At £800, the MPC Live was already a costly investment for any musician looking to take advantage of the legendary workflow, and chunky pads. Add in the fact that a couple of weeks before it was finally released, the price was quietly ramped up by a whopping £160 for those who hadn’t pre-ordered, and a fair few people were left feeling bemused and angry.
This made for a shaky start for the MPC Live, launching on something of a wave of resentment, with some users reporting bugs, crashes and missing features. But what’s the truth? After owning and using the instrument for three months, we reveal all in this review…
Three Months With the MPC Live
As a newcomer to the MPC world, I didn’t find the transition particularly taxing, and it’s rewarding to discover the little shortcuts that are hidden everywhere. The machine’s somewhat idiosyncratic menu is fairly easy to get your head around, and the pads are thick, chunky and responsive. The touchscreen may put some people off, but it is an undeniably effective way to control the device, and manipulate samples.
It comes with a hefty library of samples and content to play with, and there are some very usable sounds inside.

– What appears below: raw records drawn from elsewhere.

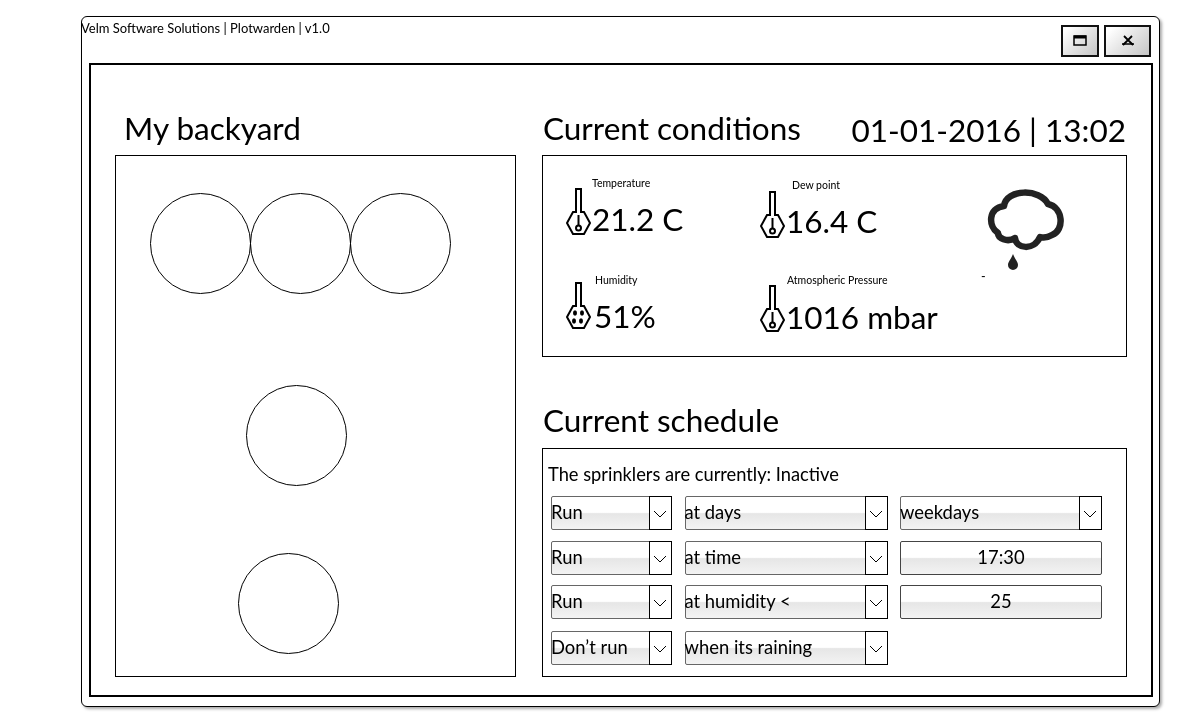
<!DOCTYPE html>
<html lang="en">
<head>
<meta charset="utf-8">
<title>Plotwarden</title>
<style>
:root {
  --ink: #000;
  --paper: #fff;
  --control-line: #444;
  --control-shade: #e6e6e6;
  --button-shade: #c6c6c6;
  --cloud: #222;
}
*, *::after { box-sizing: border-box; margin: 0; }
html, body { width: 1178px; height: 726px; overflow: hidden; }
body {
  padding: 16px 18px 19px 81px;
  background: var(--paper);
  color: var(--ink);
  font: 18.4px/24px Lato, sans-serif;
  white-space: nowrap;
}
svg { display: block; fill: none; stroke: var(--ink); }
.window {
  width: 1079px; height: 691px;
  border: 1px solid var(--ink);
  border-radius: 6px;
  box-shadow: 2px 2px 3px #aaa;
  background: var(--paper);
}
.titlebar {
  display: flex; justify-content: space-between;
  height: 46px; padding: 8px 8px 0 0;
}
.app-title { margin: -5px 0 0 -1px; font-size: 13px; line-height: 16px; font-weight: 400; }
.window-buttons { display: flex; gap: 5px; }
.window-button {
  display: grid; place-items: center;
  width: 38px; height: 32px; padding-bottom: 1px;
  border: 2px solid #111;
  background: linear-gradient(135deg, #fff 10%, #e4e4e4 50%, var(--button-shade));
}
.window-button.close { width: 47px; }
.workspace {
  display: grid; grid-template-columns: 401px 585px; column-gap: 26px;
  height: 634px; margin: 0 6px 0 7px; padding-left: 24px;
  border: 2px solid var(--ink);
}
.section-head {
  display: flex; align-items: flex-end; justify-content: space-between;
  height: 90px; padding: 0 1px 11px;
}
.section-head.yard { padding-left: 9px; }
.section-head.plan { height: 91px; padding-bottom: 12px; }
h2, .clock, .value { font-size: 31.5px; line-height: 32px; font-weight: 400; }
.clock { position: relative; top: 2px; }
.panel { border: 1px solid var(--ink); }
.yard-map { height: 522px; }
.conditions {
  display: grid; grid-template: 97px 97px / 194px 194px 1fr;
  height: 202px; padding: 20px 0 0 23px;
}
.reading {
  display: grid; grid-template: 14px 32px / 26px auto;
  row-gap: 13px; align-content: start; justify-content: start;
}
.reading svg { grid-row: 1 / 3; margin-top: 11px; }
.label { font-size: 10.5px; line-height: 14px; }
.dew { padding-top: 2px; }
.dew svg { margin-top: 12px; }
.dew .label { padding-left: 6px; }
.humidity svg { margin-top: 8px; }
.humidity .label { padding-left: 3px; }
.humidity .value { padding-left: 2px; }
.pressure .label { padding-left: 1px; }
.pressure .value { padding-top: 1px; }
.weather { grid-area: 1 / 3 / 3 / 4; margin: 4px 0 0 26px; }
.schedule { height: 229px; padding: 13px 0 0 8px; }
.status { margin: 0 0 10px -3px; font-size: 18.3px; }
.rules { display: flex; flex-direction: column; gap: 11px; padding: 0; list-style: none; }
.rule { display: grid; grid-template-columns: 121px 203px 202px; column-gap: 12.5px; }
.rule.by-humidity { position: relative; top: -1px; }
.control {
  display: flex; height: 34px;
  border: 1px solid var(--control-line); border-radius: 2px;
  background: linear-gradient(#fff 48%, var(--control-shade) 52%, #f3f3f3);
  line-height: 30px;
}
.select { position: relative; justify-content: space-between; border-color: #666; text-indent: -1px; }
.select::after {
  content: ""; width: 23px; margin: -1px;
  border: 1px solid var(--ink);
  background: var(--paper);
}
.select svg { position: absolute; right: 4px; top: 13px; z-index: 1; }
.entry { justify-content: center; }
</style>
</head>
<body>
<svg width="0" height="0" style="position:absolute" aria-hidden="true">
  <defs>
    <path id="probe" d="M10 2H15V25H18L24 36L18 47H7L1 36L7 25H10Z" stroke-width="2"/>
    <g id="gauge">
      <use href="#probe"/>
      <path d="M12.5 28V38" stroke-width="2"/>
      <circle cx="12.5" cy="41" r="2.5" stroke-width="2"/>
    </g>
    <ellipse id="bead" rx="2" ry="2.7" fill="#000" stroke="none"/>
    <path id="chevron" d="M1 1L7 7L13 1" stroke-width="1"/>
  </defs>
</svg>
<div class="window">
  <header class="titlebar">
    <h1 class="app-title">Velm Software Solutions | Plotwarden | v1.0</h1>
    <div class="window-buttons">
      <div class="window-button" aria-label="Restore">
        <svg width="14" height="12"><rect x="1" y="1" width="12" height="9" stroke-width="1.5"/><path d="M1 2H13" stroke-width="3"/></svg>
      </div>
      <div class="window-button close" aria-label="Close">
        <svg width="14" height="12"><path d="M3 1L12 10M11 1L2 10" stroke-width="1.8"/><path d="M1 9H13" stroke-width="1.5"/></svg>
      </div>
    </div>
  </header>
  <main class="workspace">
    <section>
      <div class="section-head yard"><h2>My backyard</h2></div>
      <div class="panel yard-map">
        <svg width="399" height="520" role="img" aria-label="Sprinkler zones">
          <circle cx="84.5" cy="87.5" r="50"/>
          <circle cx="184.5" cy="87.5" r="50"/>
          <circle cx="284.5" cy="87.5" r="50"/>
          <circle cx="180.5" cy="279.5" r="50"/>
          <circle cx="172.5" cy="447.5" r="50"/>
        </svg>
      </div>
    </section>
    <div>
      <section>
        <div class="section-head">
          <h2>Current conditions</h2>
          <div class="clock">01-01-2016 | 13:02</div>
        </div>
        <div class="panel conditions">
          <div class="reading">
            <svg width="26" height="50"><use href="#gauge"/></svg>
            <div class="label">Temperature</div>
            <div class="value">21.2 C</div>
          </div>
          <div class="reading dew">
            <svg width="26" height="50"><use href="#gauge"/></svg>
            <div class="label">Dew point</div>
            <div class="value">16.4 C</div>
          </div>
          <svg class="weather" width="90" height="104" role="img" aria-label="Rain cloud">
            <path d="M24 26C26 9 60 8 68 24C83 27 85 50 72 55C67 58 63 58 60 57C54 71 36 69 35 58C27 63 18 58 18 53C8 46 8 28 24 26Z" stroke="var(--cloud)" stroke-width="6.5" stroke-linejoin="round"/>
            <path d="M33 74C35 79 38 82 38 85A5 5 0 0 1 28 85C28 82 31 79 33 74Z" fill="var(--cloud)" stroke="none"/>
            <text x="1" y="101" font-size="12.5" fill="#000" stroke="none">-</text>
          </svg>
          <div class="reading humidity">
            <svg width="26" height="50">
              <use href="#probe"/>
              <use href="#bead" x="9" y="32"/><use href="#bead" x="16" y="32"/>
              <use href="#bead" x="8" y="40"/><use href="#bead" x="15" y="40"/>
            </svg>
            <div class="label">Humidity</div>
            <div class="value">51%</div>
          </div>
          <div class="reading pressure">
            <svg width="26" height="50"><use href="#gauge"/></svg>
            <div class="label">Atmospheric Pressure</div>
            <div class="value">1016 mbar</div>
          </div>
        </div>
      </section>
      <section>
        <div class="section-head plan"><h2>Current schedule</h2></div>
        <div class="panel schedule">
          <p class="status">The sprinklers are currently: Inactive</p>
          <ul class="rules">
            <li class="rule">
              <div class="control select">Run<svg width="14" height="8"><use href="#chevron"/></svg></div>
              <div class="control select">at days<svg width="14" height="8"><use href="#chevron"/></svg></div>
              <div class="control select">weekdays<svg width="14" height="8"><use href="#chevron"/></svg></div>
            </li>
            <li class="rule">
              <div class="control select">Run<svg width="14" height="8"><use href="#chevron"/></svg></div>
              <div class="control select">at time<svg width="14" height="8"><use href="#chevron"/></svg></div>
              <div class="control entry">17:30</div>
            </li>
            <li class="rule by-humidity">
              <div class="control select">Run<svg width="14" height="8"><use href="#chevron"/></svg></div>
              <div class="control select">at humidity &lt;<svg width="14" height="8"><use href="#chevron"/></svg></div>
              <div class="control entry">25</div>
            </li>
            <li class="rule">
              <div class="control select">Don’t run<svg width="14" height="8"><use href="#chevron"/></svg></div>
              <div class="control select">when its raining<svg width="14" height="8"><use href="#chevron"/></svg></div>
            </li>
          </ul>
        </div>
      </section>
    </div>
  </main>
</div>
</body>
</html>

The screen is also ideally suited to controlling effects as an XY pad – although for some reason, you can’t then edit the automation curves on the actual device – to do that you have to use the software that comes with the product.
Speaking of the software MPC 2.0, it’s effective at what it does, although it doesn’t add much functionality to using the actual device. I love how easy it is to simply save a project from the machine to an SD card and carry on working on it on the computer, though. You can then add in your favourite plug ins to the mix and keep working on your track without disrupting your flow.
It’s not all good, though. For this price it should be an impressive piece of kit, and somehow it was released without the bluetooth or WiFi capabilities that even the box promise. Certain time stretching functionality that was promised also seems to be mysteriously missing, hopefully these updates will be coming soon.
Another issue is largely unavoidable, but the design of the device means it can be a little uncomfortable, as you have to stoop over to look at the screen. Using a cheap tablet stand solves this issue in the main, however (and you could always buy its bigger brother the MPC X, which has an angled screen).
Rumours suggest a major update to address these issues is coming imminently, and we hope that this update pushes this unit to be the great bit of kit it clearly has the potential to be.